─── Data for analysis ───

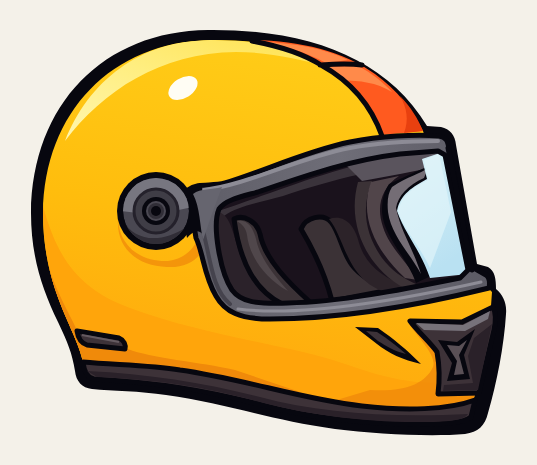
<!DOCTYPE html>
<html lang="en">
<head>
<meta charset="utf-8">
<title>Racing helmet</title>
<style>
:root{
  --paper:#f4f1e9; --ink:#07070f; --yellow:#ffc50f; --amber:#ffa50b; --deep:#f08a0a;
  --shine:#fff08a; --orange:#ff5a1f; --orange-light:#ff8a4a; --orange-dark:#e8400f;
  --frame:#66656f; --frame-light:#8d8c96; --frame-dark:#45434d;
  --cavity:#1a121c; --pad:#3b3236; --pad-light:#50474b; --glass:#c9e9f4; --glass-light:#e4f6fa;
  --trim:#3d3238; --trim-dark:#2a2129;
}
html,body{margin:0;background:var(--paper);overflow:hidden}
svg{display:block;width:537px;height:465px}
.ink{fill:var(--ink)}
.line{fill:none;stroke:var(--ink);stroke-width:5;stroke-linejoin:round;stroke-linecap:round}
.edged{stroke:var(--ink);stroke-width:5;stroke-linejoin:round}
</style>
</head>
<body>
<svg viewBox="0 0 537 465" role="img" aria-label="Yellow full-face racing helmet with an orange stripe">
  <defs>
    <linearGradient id="shell-fill" x1="0.6" y1="0" x2="0.4" y2="1">
      <stop offset="0" stop-color="#ffcd18"/><stop offset="0.5" stop-color="#ffbd0d"/><stop offset="1" stop-color="#ffa70e"/>
    </linearGradient>
    <linearGradient id="shine-fill" x1="0" y1="1" x2="1" y2="0">
      <stop offset="0" stop-color="#fff6b0"/><stop offset="0.5" stop-color="#ffee80"/><stop offset="1" stop-color="#ffe14e"/>
    </linearGradient>
    <linearGradient id="glass-fill" x1="0" y1="0" x2="0.4" y2="1">
      <stop offset="0" stop-color="#d9f1f6"/><stop offset="1" stop-color="#b9e1f2"/>
    </linearGradient>
    <linearGradient id="frame-fill" x1="0" y1="0" x2="1" y2="0">
      <stop offset="0" stop-color="#5d5c66"/><stop offset="0.5" stop-color="#6f6e78"/><stop offset="1" stop-color="#5b5a64"/>
    </linearGradient>
    <path id="shell-shape" d="M83 362C76 328 43 290 43 213C44 112 112 42 210 40C305 39 382 68 423 131L470 270L492 292L490 320L474 398C462 408 430 409 390 407C310 402 250 377 170 368C140 365 110 364 83 362Z"/>
    <path id="opening-shape" d="M219 209C225 200 240 197 258 192C305 176 350 160 400 154L438 151L445 155L468 270L460 278C400 290 340 302 288 303C255 304 241 302 232 290C220 272 212 225 219 209Z"/>
    <clipPath id="shell-clip"><use href="#shell-shape"/></clipPath>
    <clipPath id="opening-clip"><use href="#opening-shape"/></clipPath>
    <clipPath id="pivot-clip"><circle cx="156" cy="211" r="33"/></clipPath>
  </defs>

  <rect width="537" height="465" fill="var(--paper)"/>

  <path id="silhouette" class="ink" d="M31 213C32 104 104 31 208 30C308 29 386 58 427 126L441 127C450 129 455 135 456 145L477 264L488 267C495 271 496 279 496 289C503 295 507 303 506 314C504 346 497 382 488 413C485 426 478 432 465 434C430 437 375 434 335 429C270 420 225 403 166 395C140 391 112 391 92 389C82 388 76 381 75 371C72 353 68 343 58 322C43 291 31 258 31 213Z"/>

  <g id="shell">
    <use href="#shell-shape" fill="url(#shell-fill)"/>
    <g clip-path="url(#shell-clip)">
      <path fill="var(--amber)" d="M40 195C54 250 72 287 130 308C205 336 290 345 345 364C390 380 420 385 450 382L500 400V430H70L30 290Z"/>
      <path fill="var(--deep)" d="M40 232C49 280 65 305 74 324L84 346L128 349C150 358 200 362 235 370L300 392L200 390L70 380L40 300Z"/>
      <path fill="var(--deep)" opacity=".8" d="M370 390C405 392 425 384 433 367C437 356 420 340 409 324L440 330L446 392L490 392L470 415L330 402Z"/>
      <path fill="var(--deep)" opacity=".75" d="M118 219C119 244 138 262 168 261C184 259 194 249 198 238L203 250C196 262 183 268 167 267C136 266 116 247 118 219Z"/>
      <path fill="url(#shine-fill)" d="M65 141C88 82 140 40 210 40C262 40 300 49 328 67C300 59 268 52 236 52C160 53 103 91 65 141Z"/>
    </g>
    <ellipse cx="183" cy="88" rx="16" ry="10" transform="rotate(-32 183 88)" fill="#fffdf4"/>
  </g>

  <g id="stripe">
    <path fill="var(--orange)" d="M250 40C297 40 343 51 375 74C397 90 413 110 423 131L382 135C371 105 352 82 321 65C301 53 278 46 250 40Z"/>
    <path fill="var(--orange-light)" d="M262 42C297 43 326 49 348 60L326 63C306 52 285 46 262 42Z"/>
    <path fill="var(--orange-light)" d="M324 67L358 66C372 73 384 83 392 92C376 82 360 81 342 80Z"/>
    <path fill="var(--orange-dark)" d="M400 96C411 107 418 119 423 131L404 133C409 120 407 108 400 96Z"/>
    <path class="line" d="M252 41C279 46 302 53 321 65C352 82 371 105 382 136M320 65C334 64 347 63 362 65"/>
  </g>

  <g id="visor">
    <path class="edged" fill="url(#frame-fill)" d="M188 190C199 182 211 187 225 183C262 172 306 151 350 142C380 136 415 134 439 136C446 137 448 141 449 149L472 267L486 275C490 278 490 283 489 288C420 305 345 319 270 319C240 319 225 312 216 296C204 276 203 252 196 238Z"/>
    <path fill="none" stroke="var(--frame-light)" stroke-width="4" stroke-linecap="round" d="M204 190C250 184 298 158 350 148C382 142 412 141 438 141"/>
    <path fill="none" stroke="var(--frame-light)" stroke-width="3" stroke-linecap="round" d="M238 309C300 317 400 300 481 282"/>
    <path fill="none" stroke="var(--frame-dark)" stroke-width="4" stroke-linecap="round" d="M203 231C211 261 212 289 230 304"/>
    <use href="#opening-shape" fill="var(--cavity)"/>
    <g id="interior" clip-path="url(#opening-clip)">
      <path fill="#3a333b" d="M215 212C260 198 330 168 400 155L440 151L437 163C390 165 330 180 283 196C258 203 238 206 224 216Z"/>
      <path fill="#5a545d" d="M345 164L440 148V166L400 174L362 181Z"/>
      <path fill="#2b222a" d="M219 212C232 216 234 240 242 260C250 281 264 292 282 303L240 306L214 270Z"/>
      <path class="edged" stroke-width="3" fill="var(--pad)" d="M234 219C244 214 257 222 260 234C265 260 290 284 310 302L284 305C255 291 240 263 234 219Z"/>
      <path fill="var(--pad-light)" d="M237 221C247 219 253 227 256 239C260 259 275 276 288 291C263 277 249 254 247 235C246 228 242 224 237 221Z"/>
      <path class="edged" stroke-width="3" fill="var(--pad)" d="M301 229C306 217 323 213 331 222C340 233 342 252 352 265C360 276 374 283 390 290L332 301C326 278 316 254 301 229Z"/>
      <path fill="#2c2329" d="M329 219C345 214 355 226 359 243C366 266 384 278 406 286L382 291C346 277 345 238 329 219Z"/>
      <path fill="var(--pad)" d="M358 182L372 181C361 208 365 234 382 258C391 270 402 278 418 285L404 288C368 268 346 226 358 182Z"/>
      <path fill="#51454a" d="M371 182L399 176C381 188 376 207 383 227C389 246 404 259 418 280L405 278C374 249 359 215 371 182Z"/>
      <path class="ink" d="M389 184L433 164L428 178C411 187 401 198 400 211C407 231 417 245 431 276L416 283C407 257 384 238 382 212C382 199 384 192 389 184Z"/>
      <path fill="#746d75" d="M392 187C408 176 420 174 428 168L424 178C408 185 398 196 396 208C401 232 412 246 421 274C409 252 391 235 388 212C387 201 388 193 392 187Z"/>
      <path fill="url(#glass-fill)" d="M422 159L443 152L469 274L430 278C420 249 405 234 397 211C400 194 413 187 427 179Z"/>
      <path fill="var(--glass-light)" d="M424 160L439 154L451 212L430 268C420 246 404 230 398 211C402 195 413 188 428 180Z" opacity=".65"/>
    </g>
    <use href="#opening-shape" class="line"/>
    <path class="line" d="M448 148L472 270"/>
  </g>

  <g id="pivot">
    <circle class="ink" cx="156" cy="211" r="39"/>
    <path class="ink" d="M177 181C184 191 192 190 202 185L204 235C198 229 194 230 187 238Z"/>
    <path fill="var(--frame)" d="M193 194C201 188 211 190 222 187L212 214L203 240C200 227 200 207 193 194Z"/>
    <g clip-path="url(#pivot-clip)">
      <circle cx="156" cy="211" r="33" fill="#4a4852"/>
      <path fill="#777680" d="M120 211C120 185 140 174 158 176C178 178 190 192 192 207L174 211C172 199 164 193 155 193C144 193 137 202 138 213Z"/>
      <path fill="#302d36" d="M120 215C130 239 157 247 188 226V250H120Z"/>
    </g>
    <circle cx="156" cy="211" r="22" fill="#3f3d46" stroke="#24212b" stroke-width="3"/>
    <circle class="ink" cx="156" cy="211" r="14"/>
    <circle cx="156" cy="211" r="9" fill="#302e37" stroke="#4b4953" stroke-width="2"/>
    <circle class="ink" cx="156" cy="211" r="5"/>
  </g>

  <g id="vents">
    <path class="edged" stroke-width="4" fill="var(--trim)" d="M77 331L119 338C124 340 126 345 125 349L87 345C81 343 78 338 77 331Z"/>
    <path fill="none" stroke="#655a60" stroke-width="2" d="M82 335L119 342"/>
    <path class="ink" d="M355 327L378 328C394 339 407 350 421 364C403 360 388 353 377 344Z"/>
    <path fill="var(--trim)" d="M366 331L377 332C388 339 397 346 406 354C394 351 386 346 378 341Z"/>
  </g>

  <g id="base-trim">
    <path class="edged" fill="var(--trim)" d="M83 362C117 365 150 365 180 370C245 379 300 399 362 406C405 411 448 410 475 400L471 417C464 423 446 424 420 424C365 424 310 418 262 405C205 390 160 383 94 379C87 378 84 371 83 362Z"/>
    <path fill="var(--trim-dark)" d="M87 371C150 374 205 383 260 397C320 413 390 418 468 414C463 422 440 422 416 422C360 422 305 414 260 402C205 387 160 380 97 377Z"/>
  </g>

  <g id="chin-vent">
    <path class="edged" fill="var(--trim)" d="M410 321L462 322L493 307C496 313 496 321 494 330L479 393L438 394C440 378 439 363 437 352C430 342 418 332 410 321Z"/>
    <path fill="#77727a" d="M416 323L463 325L490 311L488 319L465 331L424 330Z"/>
    <path class="ink" d="M438 340L457 342L475 329L464 355L470 379L447 381L452 363Z"/>
    <path fill="#5a5056" d="M447 345L459 346L467 340L459 355L464 374L454 375L457 361Z"/>
    <path fill="var(--trim-dark)" d="M474 338L492 324L478 390L443 391L444 385L473 383L468 356Z"/>
  </g>
</svg>
</body>
</html>
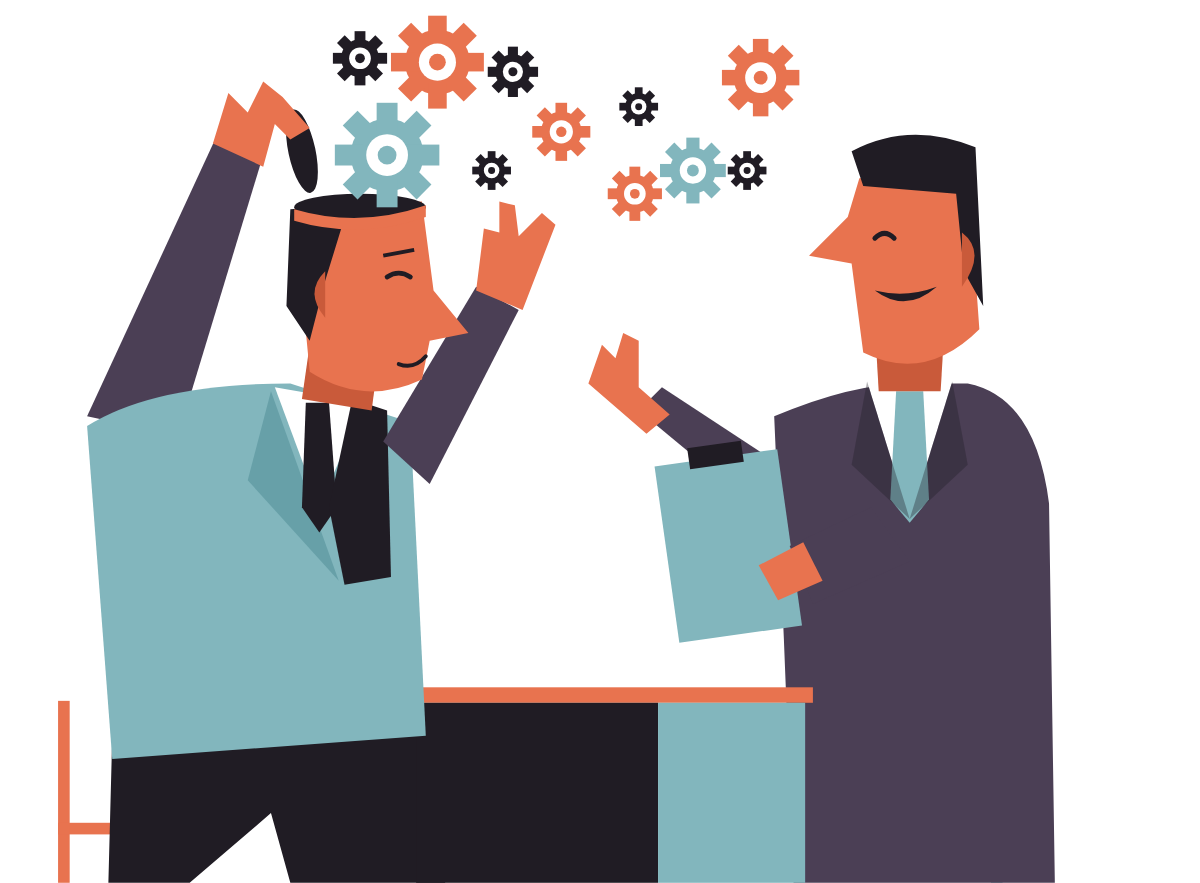
<!DOCTYPE html>
<html lang="en">
<head>
<meta charset="utf-8">
<title>Brainstorm Meeting</title>
<link rel="stylesheet" href="https://fonts.googleapis.com/css2?family=Roboto&display=swap">
<style>
:root{
  --paper:#ffffff;
  --ink:#201c24;
  --plum:#4b3f55;
  --coral:#e8734f;
  --coral-shade:#c95a3a;
  --teal:#82b6bd;
  --teal-dark:#67a0a8;
}
html,body{margin:0;padding:0;width:1200px;height:883px;overflow:hidden;background:var(--paper);font-family:"Roboto",sans-serif}
.canvas{width:1200px;height:883px;display:block}
</style>
</head>
<body>
<svg class="canvas" viewBox="0 0 620 456" role="img" aria-label="Two businessmen at a desk; one lifts the top of his head and gears pour out while the other takes notes on a clipboard">
  <defs>
    <g id="gear">
      <circle r="14"/>
      <rect x="-4" y="-20" width="8" height="40"/>
      <rect x="-4" y="-20" width="8" height="40" transform="rotate(45)"/>
      <rect x="-4" y="-20" width="8" height="40" transform="rotate(90)"/>
      <rect x="-4" y="-20" width="8" height="40" transform="rotate(135)"/>
      <circle r="8" fill="var(--paper)"/>
      <circle r="3.6"/>
    </g>
  </defs>

  <g class="chair-left" fill="var(--coral)">
    <rect x="30" y="362" width="6" height="94"/>
    <rect x="30" y="425" width="80" height="6"/>
  </g>
  <g class="chair-right" fill="var(--teal)">
    <rect x="512" y="370" width="6" height="86"/>
    <rect x="462" y="420" width="56" height="6"/>
  </g>

  <g class="listener">
    <path class="suit" fill="var(--plum)" d="M400 215 Q440 198 470 198 L500 198 Q535 205 542 260 L545 456 L410 456 L405 330 Z"/>
    <path class="shirt" fill="var(--paper)" d="M448 197 L492 197 L470 268 Z"/>
    <path class="tie" fill="var(--teal)" d="M463 202 L477 202 L480 258 L470 270 L460 258 Z"/>
    <path class="lapel-left" fill="var(--ink)" opacity=".35" d="M448 197 L470 268 L440 240 Z"/>
    <path class="lapel-right" fill="var(--ink)" opacity=".35" d="M492 197 L470 268 L500 240 Z"/>
    <path class="neck" fill="var(--coral-shade)" d="M452 168 L488 168 L486 202 L454 202 Z"/>
    <path class="head" fill="var(--coral)" d="M444 92 L500 86 L506 170 Q478 198 446 182 L440 136 L418 132 L438 112 Z"/>
    <path class="hair" fill="var(--ink)" d="M440 78 Q470 62 504 76 L508 158 L498 140 L494 100 L446 96 Z"/>
    <path class="ear" fill="var(--coral-shade)" d="M497 120 q13 10 0 28 z"/>
    <path class="eye" fill="none" stroke="var(--ink)" stroke-width="2.5" stroke-linecap="round" d="M452 123 q5 -5 10 0"/>
    <path class="smile" fill="var(--ink)" d="M452 150 q16 12 32 -2 q-16 6 -32 2 z"/>
    <path class="sleeve-raised" fill="var(--plum)" d="M330 212 L342 200 L400 238 L388 260 Z"/>
    <path class="hand-raised" fill="var(--coral)" d="M304 198 L311 178 L318 185 L322 172 L330 176 L330 200 L346 214 L334 224 Z"/>
    <g class="clipboard" transform="rotate(-8 376 280)">
      <rect x="344" y="236" width="64" height="92" fill="var(--teal)"/>
      <rect x="362" y="229" width="28" height="11" fill="var(--ink)"/>
    </g>
    <path class="sleeve-writing" fill="var(--plum)" d="M408 282 L450 262 L470 290 L420 312 Z"/>
    <path class="hand-writing" fill="var(--coral)" d="M392 292 L415 280 L425 300 L402 310 Z"/>
  </g>

  <path class="dreamer-legs" fill="var(--ink)" d="M58 380 L230 372 L230 456 L150 456 L140 420 L98 456 L56 456 Z"/>

  <g class="desk">
    <rect x="210" y="355" width="210" height="8" fill="var(--coral)"/>
    <rect x="215" y="363" width="125" height="93" fill="var(--ink)"/>
    <rect x="340" y="363" width="76" height="93" fill="var(--teal)"/>
  </g>

  <g class="dreamer">
    <path class="raised-arm" fill="var(--plum)" d="M45 215 L112 70 L136 80 L92 225 Z"/>
    <path class="jacket" fill="var(--teal)" d="M45 220 Q80 198 150 198 L212 218 L220 380 L58 392 Z"/>
    <path class="lapel" fill="var(--teal-dark)" d="M140 202 L175 300 L128 248 Z"/>
    <path class="shirt" fill="var(--paper)" d="M142 200 L188 208 L165 262 Z"/>
    <path class="tie" fill="var(--ink)" d="M158 208 L170 208 L174 262 L165 275 L156 262 Z"/>
    <path class="lapel-right" fill="var(--ink)" d="M182 206 L200 212 L202 298 L178 302 L170 262 Z"/>
    <path class="sleeve-right" fill="var(--plum)" d="M198 228 L246 148 L268 160 L222 250 Z"/>
    <path class="hand-right" fill="var(--coral)" d="M246 150 L250 118 L258 120 L258 104 L266 106 L268 122 L280 110 L287 116 L270 160 Z"/>
    <path class="neck" fill="var(--coral-shade)" d="M160 178 L196 182 L192 212 L156 206 Z"/>
    <path class="head" fill="var(--coral)" d="M152 108 L218 104 L224 150 L242 172 L222 176 L218 196 Q188 210 160 192 Z"/>
    <path class="hair" fill="var(--ink)" d="M150 108 L180 106 L168 145 L160 176 L148 158 Z"/>
    <path class="ear" fill="var(--coral-shade)" d="M168 140 q-11 11 0 24 z"/>
    <path class="eye" fill="none" stroke="var(--ink)" stroke-width="2.5" stroke-linecap="round" d="M200 143 q6 -4 12 0"/>
    <path class="brow" fill="none" stroke="var(--ink)" stroke-width="2" d="M198 132 l16 -3"/>
    <path class="smile" fill="none" stroke="var(--ink)" stroke-width="2" stroke-linecap="round" d="M206 188 q8 3 14 -4"/>
    <ellipse class="head-opening" cx="186" cy="107" rx="34" ry="7" fill="var(--ink)"/>
    <use class="gear-rising" href="#gear" transform="translate(200 80) scale(1.35)" fill="var(--teal)"/>
    <path class="head-rim" fill="var(--coral)" d="M152 108 Q186 118 220 106 L220 112 Q186 124 152 114 Z"/>
    <ellipse class="scalp-lid" cx="156" cy="78" rx="7" ry="22" transform="rotate(-12 156 78)" fill="var(--ink)"/>
    <path class="hand-left" fill="var(--coral)" d="M110 74 L118 48 L128 58 L136 42 L146 50 L160 66 L150 72 L142 64 L136 86 Z"/>
  </g>

  <g class="gears">
    <use href="#gear" transform="translate(186 30) scale(.7)" fill="var(--ink)"/>
    <use href="#gear" transform="translate(226 32) scale(1.2)" fill="var(--coral)"/>
    <use href="#gear" transform="translate(265 37) scale(.65)" fill="var(--ink)"/>
    <use href="#gear" transform="translate(290 68) scale(.75)" fill="var(--coral)"/>
    <use href="#gear" transform="translate(254 88) scale(.5)" fill="var(--ink)"/>
    <use href="#gear" transform="translate(330 55) scale(.5)" fill="var(--ink)"/>
    <use href="#gear" transform="translate(328 100) scale(.7)" fill="var(--coral)"/>
    <use href="#gear" transform="translate(358 88) scale(.85)" fill="var(--teal)"/>
    <use href="#gear" transform="translate(386 88) scale(.5)" fill="var(--ink)"/>
    <use href="#gear" transform="translate(393 40) scale(1)" fill="var(--coral)"/>
  </g>
</svg>
</body>
</html>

───

**Required action**: Identify all lines in the records above with the word "clipPath".

**Answer for this exercise**:
    <clipPath id="shell-clip"><use href="#shell-shape"/></clipPath>
    <clipPath id="opening-clip"><use href="#opening-shape"/></clipPath>
    <clipPath id="pivot-clip"><circle cx="156" cy="211" r="33"/></clipPath>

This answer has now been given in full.